News of the rising price for a quick Mirror agreement to link with Trinity came as its ousted group chief executive David Montgomery hatched plans to buy the company.
Mr Montgomery is thought to be receiving financial backing from Kohlberg Kravis Roberts, the US investment bank. A spokeswoman for KKR in New York declined to comment.
Also in the bid frame is Regional Independent Media, a privately owned group financed by Candover Investment Trust.
The possibility of a three- way bidding contest is tipped to push a successful approach for Mirror to 300p or higher. It would represent a minimum 25 per cent premium to Trinity's earlier cash and shares bid, that values Mirror at about 242p compared with yesterday's close at 249.5p, up 3p.
That proposal would have seen shareholders receive 0.35 of a Trinity share for each Mirror share, plus 40p in cash. RIM earlier indicated it was prepared to offer 200p in cash per share.
Both proposals lapsed pending an investigation by the Competition Commission. That report has been submitted to the Department of Trade and Industry, which is expected to release its recommendations shortly.

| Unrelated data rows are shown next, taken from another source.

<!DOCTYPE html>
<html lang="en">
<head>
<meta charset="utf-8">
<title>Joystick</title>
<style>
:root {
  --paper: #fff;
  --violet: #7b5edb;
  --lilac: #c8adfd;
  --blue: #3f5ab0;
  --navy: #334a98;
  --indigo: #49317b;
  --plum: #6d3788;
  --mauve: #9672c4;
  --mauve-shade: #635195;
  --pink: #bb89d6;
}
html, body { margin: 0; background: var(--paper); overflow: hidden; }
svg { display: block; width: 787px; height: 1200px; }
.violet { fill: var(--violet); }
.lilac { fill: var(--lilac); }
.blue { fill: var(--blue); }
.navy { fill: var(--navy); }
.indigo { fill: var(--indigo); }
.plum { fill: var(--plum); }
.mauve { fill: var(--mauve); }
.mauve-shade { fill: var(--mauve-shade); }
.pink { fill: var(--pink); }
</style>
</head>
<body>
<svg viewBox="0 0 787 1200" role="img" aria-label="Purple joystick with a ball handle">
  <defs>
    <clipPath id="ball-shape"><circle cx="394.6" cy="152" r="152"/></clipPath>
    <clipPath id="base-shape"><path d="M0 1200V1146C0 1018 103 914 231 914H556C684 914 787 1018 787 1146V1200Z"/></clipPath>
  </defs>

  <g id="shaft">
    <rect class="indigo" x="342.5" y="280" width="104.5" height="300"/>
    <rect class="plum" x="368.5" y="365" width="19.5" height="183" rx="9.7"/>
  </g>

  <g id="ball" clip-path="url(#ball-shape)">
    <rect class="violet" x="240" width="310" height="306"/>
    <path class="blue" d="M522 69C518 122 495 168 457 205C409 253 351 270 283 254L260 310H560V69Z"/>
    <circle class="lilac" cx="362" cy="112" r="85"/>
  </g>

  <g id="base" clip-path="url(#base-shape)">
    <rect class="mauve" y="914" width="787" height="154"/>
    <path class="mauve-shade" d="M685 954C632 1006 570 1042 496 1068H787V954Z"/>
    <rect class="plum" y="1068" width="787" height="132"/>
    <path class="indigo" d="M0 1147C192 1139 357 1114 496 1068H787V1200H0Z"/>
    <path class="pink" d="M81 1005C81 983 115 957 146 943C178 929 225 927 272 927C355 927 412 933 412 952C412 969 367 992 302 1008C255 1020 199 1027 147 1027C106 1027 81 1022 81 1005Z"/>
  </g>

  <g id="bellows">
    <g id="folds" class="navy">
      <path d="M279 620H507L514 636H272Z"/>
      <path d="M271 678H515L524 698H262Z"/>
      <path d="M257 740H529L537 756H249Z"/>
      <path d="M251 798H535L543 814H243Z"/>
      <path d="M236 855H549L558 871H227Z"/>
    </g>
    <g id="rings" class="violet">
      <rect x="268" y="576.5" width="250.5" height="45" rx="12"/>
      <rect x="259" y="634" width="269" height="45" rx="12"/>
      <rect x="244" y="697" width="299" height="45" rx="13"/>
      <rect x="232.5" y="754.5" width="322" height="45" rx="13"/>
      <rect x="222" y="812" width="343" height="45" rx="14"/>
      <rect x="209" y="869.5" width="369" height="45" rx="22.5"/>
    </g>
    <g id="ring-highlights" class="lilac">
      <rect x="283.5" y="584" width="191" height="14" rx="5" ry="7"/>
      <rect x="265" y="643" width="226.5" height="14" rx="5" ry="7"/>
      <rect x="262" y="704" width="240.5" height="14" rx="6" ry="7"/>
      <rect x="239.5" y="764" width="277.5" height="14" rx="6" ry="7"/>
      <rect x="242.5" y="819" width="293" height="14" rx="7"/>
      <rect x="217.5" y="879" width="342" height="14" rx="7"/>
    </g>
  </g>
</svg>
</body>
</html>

The price of 300p plus that Trinity will have to offer to secure board and institutional shareholder agreement for a Mirror merger reflects three factors, say people familiar with the situation. First, cost savings of the merged group, originally estimated by Trinity at just pounds 10m per year, have been ratcheted upwards to over pounds 30m. Integrating the two groups' regional titles with Mirror's national titles is now seen as giving real savings on distribution and production costs.
Moreover, the 2 percentage point decline in interest rates over the past year to just above 5 per cent, enhances the value of Mirror's estimated pounds 70m per year free cashflow. It also boosts the degree of leverage available to the new company.
A third factor is Mirror's net pounds 150m gain from selling its Scottish Media stake and its former Holborn headquarters. The disposals are worth slightly more than 30p per share and would have been calculated over and above earlier bid prices.
Though Mr Montgomery is considered to have, at best, an outside chance of making a triumphal return to Canary Wharf, newspaper industry executives note that investment banks and venture capital funds, oozing with cash, are shaving margins to boost deal flow. This will also aid Trinity and RIM as they do their sums in pursuit of a successful Mirror Group takeover.
Should a Trinity-Mirror deal prevail, only Northern Ireland presents a possible competition problem since Trinity owns the Belfast Telegraph, while Mirror owns the Derry Journal and The Newsletter. In that event, The Newsletter, a traditionally staunch voice of Unionism, could offer Mr Montgomery areturn to the newspaper business in his native Ulster.Reuse content